→ What you have to do
Should the listing contain images, exclude them; give the rest again exactly.

→ Given entries
'''

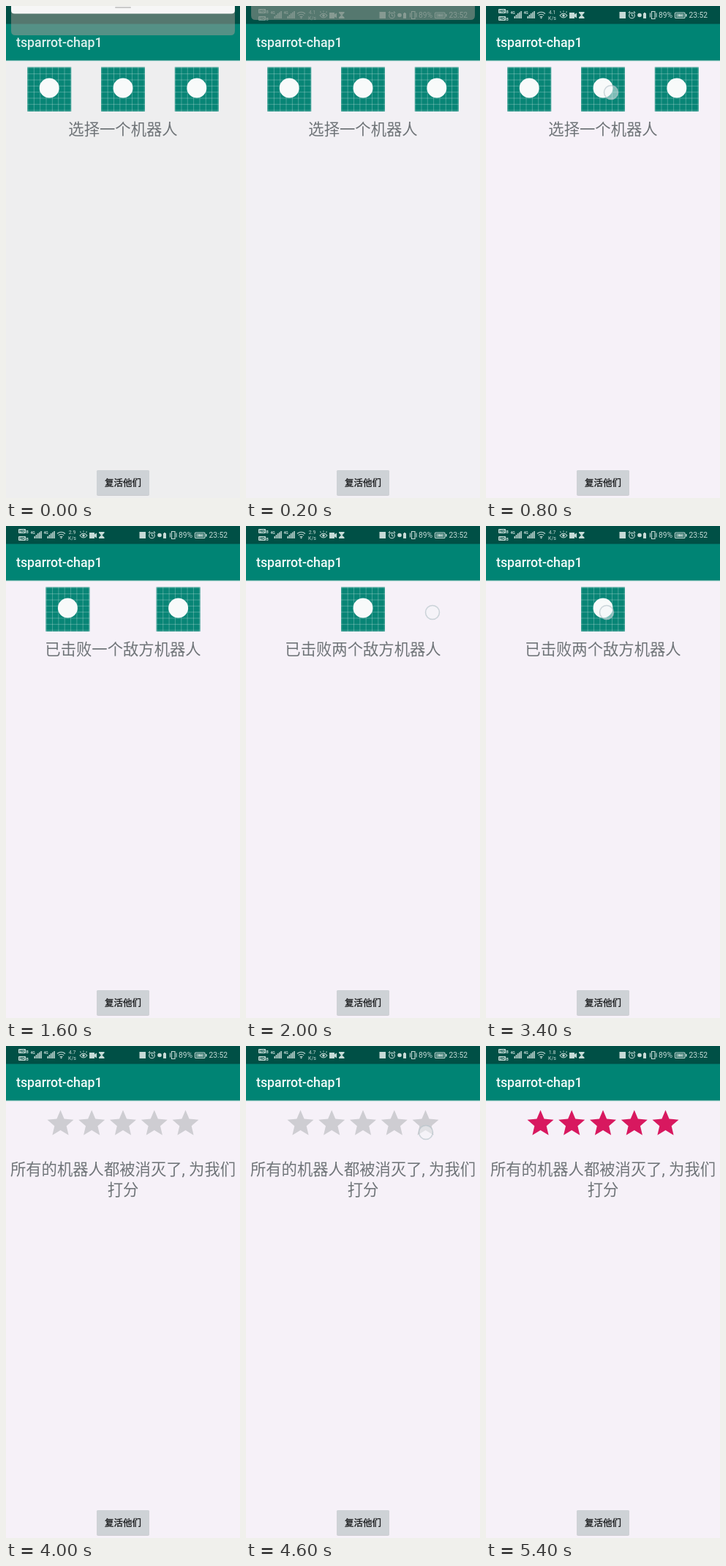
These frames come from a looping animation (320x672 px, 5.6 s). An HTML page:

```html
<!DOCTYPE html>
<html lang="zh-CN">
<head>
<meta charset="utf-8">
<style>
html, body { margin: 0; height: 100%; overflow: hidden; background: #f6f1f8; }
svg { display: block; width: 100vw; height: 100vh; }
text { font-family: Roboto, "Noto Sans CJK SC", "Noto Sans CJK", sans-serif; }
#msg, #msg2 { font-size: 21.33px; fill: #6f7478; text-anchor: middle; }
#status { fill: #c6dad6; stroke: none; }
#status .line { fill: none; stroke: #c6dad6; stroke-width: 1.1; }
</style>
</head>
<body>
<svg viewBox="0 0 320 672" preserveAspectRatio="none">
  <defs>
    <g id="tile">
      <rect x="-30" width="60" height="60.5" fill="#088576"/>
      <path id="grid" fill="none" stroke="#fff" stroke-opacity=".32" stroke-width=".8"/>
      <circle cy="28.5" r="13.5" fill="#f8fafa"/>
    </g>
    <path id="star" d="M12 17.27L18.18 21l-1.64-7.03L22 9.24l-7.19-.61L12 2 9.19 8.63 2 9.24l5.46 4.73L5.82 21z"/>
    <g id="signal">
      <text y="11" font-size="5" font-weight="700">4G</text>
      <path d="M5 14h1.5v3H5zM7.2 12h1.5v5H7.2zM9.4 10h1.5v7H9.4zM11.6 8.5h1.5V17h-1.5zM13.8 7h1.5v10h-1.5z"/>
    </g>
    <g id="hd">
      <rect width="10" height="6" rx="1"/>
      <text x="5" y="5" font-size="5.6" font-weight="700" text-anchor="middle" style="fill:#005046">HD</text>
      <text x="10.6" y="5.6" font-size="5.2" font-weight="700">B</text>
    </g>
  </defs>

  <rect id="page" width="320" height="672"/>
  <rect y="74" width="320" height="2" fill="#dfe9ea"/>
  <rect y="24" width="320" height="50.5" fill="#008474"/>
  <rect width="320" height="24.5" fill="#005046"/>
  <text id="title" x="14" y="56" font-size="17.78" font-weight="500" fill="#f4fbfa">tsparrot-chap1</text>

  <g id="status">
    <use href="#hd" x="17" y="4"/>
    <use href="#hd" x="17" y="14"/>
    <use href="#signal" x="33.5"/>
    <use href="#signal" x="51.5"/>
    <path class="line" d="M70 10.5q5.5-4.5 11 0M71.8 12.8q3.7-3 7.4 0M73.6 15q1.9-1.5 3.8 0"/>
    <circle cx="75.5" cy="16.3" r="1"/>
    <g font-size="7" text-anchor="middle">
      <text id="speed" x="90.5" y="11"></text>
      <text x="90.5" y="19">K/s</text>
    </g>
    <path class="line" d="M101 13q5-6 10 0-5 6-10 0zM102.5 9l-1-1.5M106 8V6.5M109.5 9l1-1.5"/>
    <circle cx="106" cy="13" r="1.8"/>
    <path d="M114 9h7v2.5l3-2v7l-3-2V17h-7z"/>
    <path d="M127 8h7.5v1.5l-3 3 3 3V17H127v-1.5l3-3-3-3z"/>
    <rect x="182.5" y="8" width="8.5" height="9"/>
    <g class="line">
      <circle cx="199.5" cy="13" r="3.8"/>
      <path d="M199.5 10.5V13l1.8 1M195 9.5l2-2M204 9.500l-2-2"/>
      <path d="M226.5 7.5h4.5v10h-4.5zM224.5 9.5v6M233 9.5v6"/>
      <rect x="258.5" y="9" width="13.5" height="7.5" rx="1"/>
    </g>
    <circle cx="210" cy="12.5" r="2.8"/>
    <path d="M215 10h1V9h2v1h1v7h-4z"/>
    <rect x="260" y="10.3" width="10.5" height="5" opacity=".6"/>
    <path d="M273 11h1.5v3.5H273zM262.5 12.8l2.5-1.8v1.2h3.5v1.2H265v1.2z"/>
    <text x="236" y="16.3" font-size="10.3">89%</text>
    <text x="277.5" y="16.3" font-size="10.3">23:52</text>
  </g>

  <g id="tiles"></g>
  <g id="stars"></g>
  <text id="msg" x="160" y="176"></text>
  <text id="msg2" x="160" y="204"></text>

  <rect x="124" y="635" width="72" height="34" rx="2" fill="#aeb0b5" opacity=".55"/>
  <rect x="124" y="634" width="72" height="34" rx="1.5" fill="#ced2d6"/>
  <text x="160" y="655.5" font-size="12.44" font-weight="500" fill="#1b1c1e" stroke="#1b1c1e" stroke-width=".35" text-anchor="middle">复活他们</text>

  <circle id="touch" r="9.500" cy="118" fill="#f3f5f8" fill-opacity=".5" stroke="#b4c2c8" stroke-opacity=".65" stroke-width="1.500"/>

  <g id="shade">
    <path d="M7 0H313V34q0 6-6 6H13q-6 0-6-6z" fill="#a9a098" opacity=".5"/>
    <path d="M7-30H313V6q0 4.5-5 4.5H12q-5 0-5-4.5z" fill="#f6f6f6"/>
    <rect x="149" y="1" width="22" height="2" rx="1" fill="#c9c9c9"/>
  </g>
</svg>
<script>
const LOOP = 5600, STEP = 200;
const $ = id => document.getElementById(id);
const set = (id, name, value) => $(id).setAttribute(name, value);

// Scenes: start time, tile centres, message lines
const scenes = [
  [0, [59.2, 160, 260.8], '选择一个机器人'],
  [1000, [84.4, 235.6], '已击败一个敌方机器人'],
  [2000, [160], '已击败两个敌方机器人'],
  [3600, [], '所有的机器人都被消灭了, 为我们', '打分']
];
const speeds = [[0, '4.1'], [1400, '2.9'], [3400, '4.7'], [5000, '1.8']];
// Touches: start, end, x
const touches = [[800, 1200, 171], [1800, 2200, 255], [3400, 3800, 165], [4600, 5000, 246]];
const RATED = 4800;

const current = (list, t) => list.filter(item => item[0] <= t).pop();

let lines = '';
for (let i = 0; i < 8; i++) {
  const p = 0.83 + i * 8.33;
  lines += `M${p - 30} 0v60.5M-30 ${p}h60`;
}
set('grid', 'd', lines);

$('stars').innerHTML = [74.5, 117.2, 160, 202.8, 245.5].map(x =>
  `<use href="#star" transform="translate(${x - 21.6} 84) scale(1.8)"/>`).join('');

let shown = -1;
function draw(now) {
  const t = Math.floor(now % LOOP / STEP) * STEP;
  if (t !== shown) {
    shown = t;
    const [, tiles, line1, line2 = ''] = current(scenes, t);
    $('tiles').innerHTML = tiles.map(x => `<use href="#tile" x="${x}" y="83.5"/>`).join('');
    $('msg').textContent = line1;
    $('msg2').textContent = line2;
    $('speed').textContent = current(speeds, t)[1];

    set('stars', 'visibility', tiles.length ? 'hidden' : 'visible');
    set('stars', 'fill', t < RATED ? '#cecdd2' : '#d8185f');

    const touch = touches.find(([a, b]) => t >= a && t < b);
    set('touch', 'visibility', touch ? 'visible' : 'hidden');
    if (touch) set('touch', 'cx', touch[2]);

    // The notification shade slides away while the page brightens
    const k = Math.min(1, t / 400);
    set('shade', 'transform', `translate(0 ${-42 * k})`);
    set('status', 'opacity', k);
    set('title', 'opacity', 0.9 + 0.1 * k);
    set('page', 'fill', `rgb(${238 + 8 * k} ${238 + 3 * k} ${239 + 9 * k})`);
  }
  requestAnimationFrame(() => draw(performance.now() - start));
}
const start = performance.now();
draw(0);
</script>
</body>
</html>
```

'''

→ Solution below
These frames come from a looping animation (320x672 px, 5.6 s). An HTML page:

```html
<!DOCTYPE html>
<html lang="zh-CN">
<head>
<meta charset="utf-8">
<style>
html, body { margin: 0; height: 100%; overflow: hidden; background: #f6f1f8; }
svg { display: block; width: 100vw; height: 100vh; }
text { font-family: Roboto, "Noto Sans CJK SC", "Noto Sans CJK", sans-serif; }
#msg, #msg2 { font-size: 21.33px; fill: #6f7478; text-anchor: middle; }
#status { fill: #c6dad6; stroke: none; }
#status .line { fill: none; stroke: #c6dad6; stroke-width: 1.1; }
</style>
</head>
<body>
<svg viewBox="0 0 320 672" preserveAspectRatio="none">
  <defs>
    <g id="tile">
      <rect x="-30" width="60" height="60.5" fill="#088576"/>
      <path id="grid" fill="none" stroke="#fff" stroke-opacity=".32" stroke-width=".8"/>
      <circle cy="28.5" r="13.5" fill="#f8fafa"/>
    </g>
    <path id="star" d="M12 17.27L18.18 21l-1.64-7.03L22 9.24l-7.19-.61L12 2 9.19 8.63 2 9.24l5.46 4.73L5.82 21z"/>
    <g id="signal">
      <text y="11" font-size="5" font-weight="700">4G</text>
      <path d="M5 14h1.5v3H5zM7.2 12h1.5v5H7.2zM9.4 10h1.5v7H9.4zM11.6 8.5h1.5V17h-1.5zM13.8 7h1.5v10h-1.5z"/>
    </g>
    <g id="hd">
      <rect width="10" height="6" rx="1"/>
      <text x="5" y="5" font-size="5.6" font-weight="700" text-anchor="middle" style="fill:#005046">HD</text>
      <text x="10.6" y="5.6" font-size="5.2" font-weight="700">B</text>
    </g>
  </defs>

  <rect id="page" width="320" height="672"/>
  <rect y="74" width="320" height="2" fill="#dfe9ea"/>
  <rect y="24" width="320" height="50.5" fill="#008474"/>
  <rect width="320" height="24.5" fill="#005046"/>
  <text id="title" x="14" y="56" font-size="17.78" font-weight="500" fill="#f4fbfa">tsparrot-chap1</text>

  <g id="status">
    <use href="#hd" x="17" y="4"/>
    <use href="#hd" x="17" y="14"/>
    <use href="#signal" x="33.5"/>
    <use href="#signal" x="51.5"/>
    <path class="line" d="M70 10.5q5.5-4.5 11 0M71.8 12.8q3.7-3 7.4 0M73.6 15q1.9-1.5 3.8 0"/>
    <circle cx="75.5" cy="16.3" r="1"/>
    <g font-size="7" text-anchor="middle">
      <text id="speed" x="90.5" y="11"></text>
      <text x="90.5" y="19">K/s</text>
    </g>
    <path class="line" d="M101 13q5-6 10 0-5 6-10 0zM102.5 9l-1-1.5M106 8V6.5M109.5 9l1-1.5"/>
    <circle cx="106" cy="13" r="1.8"/>
    <path d="M114 9h7v2.5l3-2v7l-3-2V17h-7z"/>
    <path d="M127 8h7.5v1.5l-3 3 3 3V17H127v-1.5l3-3-3-3z"/>
    <rect x="182.5" y="8" width="8.5" height="9"/>
    <g class="line">
      <circle cx="199.5" cy="13" r="3.8"/>
      <path d="M199.5 10.5V13l1.8 1M195 9.5l2-2M204 9.500l-2-2"/>
      <path d="M226.5 7.5h4.5v10h-4.5zM224.5 9.5v6M233 9.5v6"/>
      <rect x="258.5" y="9" width="13.5" height="7.5" rx="1"/>
    </g>
    <circle cx="210" cy="12.5" r="2.8"/>
    <path d="M215 10h1V9h2v1h1v7h-4z"/>
    <rect x="260" y="10.3" width="10.5" height="5" opacity=".6"/>
    <path d="M273 11h1.5v3.5H273zM262.5 12.8l2.5-1.8v1.2h3.5v1.2H265v1.2z"/>
    <text x="236" y="16.3" font-size="10.3">89%</text>
    <text x="277.5" y="16.3" font-size="10.3">23:52</text>
  </g>

  <g id="tiles"></g>
  <g id="stars"></g>
  <text id="msg" x="160" y="176"></text>
  <text id="msg2" x="160" y="204"></text>

  <rect x="124" y="635" width="72" height="34" rx="2" fill="#aeb0b5" opacity=".55"/>
  <rect x="124" y="634" width="72" height="34" rx="1.5" fill="#ced2d6"/>
  <text x="160" y="655.5" font-size="12.44" font-weight="500" fill="#1b1c1e" stroke="#1b1c1e" stroke-width=".35" text-anchor="middle">复活他们</text>

  <circle id="touch" r="9.500" cy="118" fill="#f3f5f8" fill-opacity=".5" stroke="#b4c2c8" stroke-opacity=".65" stroke-width="1.500"/>

  <g id="shade">
    <path d="M7 0H313V34q0 6-6 6H13q-6 0-6-6z" fill="#a9a098" opacity=".5"/>
    <path d="M7-30H313V6q0 4.5-5 4.5H12q-5 0-5-4.5z" fill="#f6f6f6"/>
    <rect x="149" y="1" width="22" height="2" rx="1" fill="#c9c9c9"/>
  </g>
</svg>
<script>
const LOOP = 5600, STEP = 200;
const $ = id => document.getElementById(id);
const set = (id, name, value) => $(id).setAttribute(name, value);

// Scenes: start time, tile centres, message lines
const scenes = [
  [0, [59.2, 160, 260.8], '选择一个机器人'],
  [1000, [84.4, 235.6], '已击败一个敌方机器人'],
  [2000, [160], '已击败两个敌方机器人'],
  [3600, [], '所有的机器人都被消灭了, 为我们', '打分']
];
const speeds = [[0, '4.1'], [1400, '2.9'], [3400, '4.7'], [5000, '1.8']];
// Touches: start, end, x
const touches = [[800, 1200, 171], [1800, 2200, 255], [3400, 3800, 165], [4600, 5000, 246]];
const RATED = 4800;

const current = (list, t) => list.filter(item => item[0] <= t).pop();

let lines = '';
for (let i = 0; i < 8; i++) {
  const p = 0.83 + i * 8.33;
  lines += `M${p - 30} 0v60.5M-30 ${p}h60`;
}
set('grid', 'd', lines);

$('stars').innerHTML = [74.5, 117.2, 160, 202.8, 245.5].map(x =>
  `<use href="#star" transform="translate(${x - 21.6} 84) scale(1.8)"/>`).join('');

let shown = -1;
function draw(now) {
  const t = Math.floor(now % LOOP / STEP) * STEP;
  if (t !== shown) {
    shown = t;
    const [, tiles, line1, line2 = ''] = current(scenes, t);
    $('tiles').innerHTML = tiles.map(x => `<use href="#tile" x="${x}" y="83.5"/>`).join('');
    $('msg').textContent = line1;
    $('msg2').textContent = line2;
    $('speed').textContent = current(speeds, t)[1];

    set('stars', 'visibility', tiles.length ? 'hidden' : 'visible');
    set('stars', 'fill', t < RATED ? '#cecdd2' : '#d8185f');

    const touch = touches.find(([a, b]) => t >= a && t < b);
    set('touch', 'visibility', touch ? 'visible' : 'hidden');
    if (touch) set('touch', 'cx', touch[2]);

    // The notification shade slides away while the page brightens
    const k = Math.min(1, t / 400);
    set('shade', 'transform', `translate(0 ${-42 * k})`);
    set('status', 'opacity', k);
    set('title', 'opacity', 0.9 + 0.1 * k);
    set('page', 'fill', `rgb(${238 + 8 * k} ${238 + 3 * k} ${239 + 9 * k})`);
  }
  requestAnimationFrame(() => draw(performance.now() - start));
}
const start = performance.now();
draw(0);
</script>
</body>
</html>
```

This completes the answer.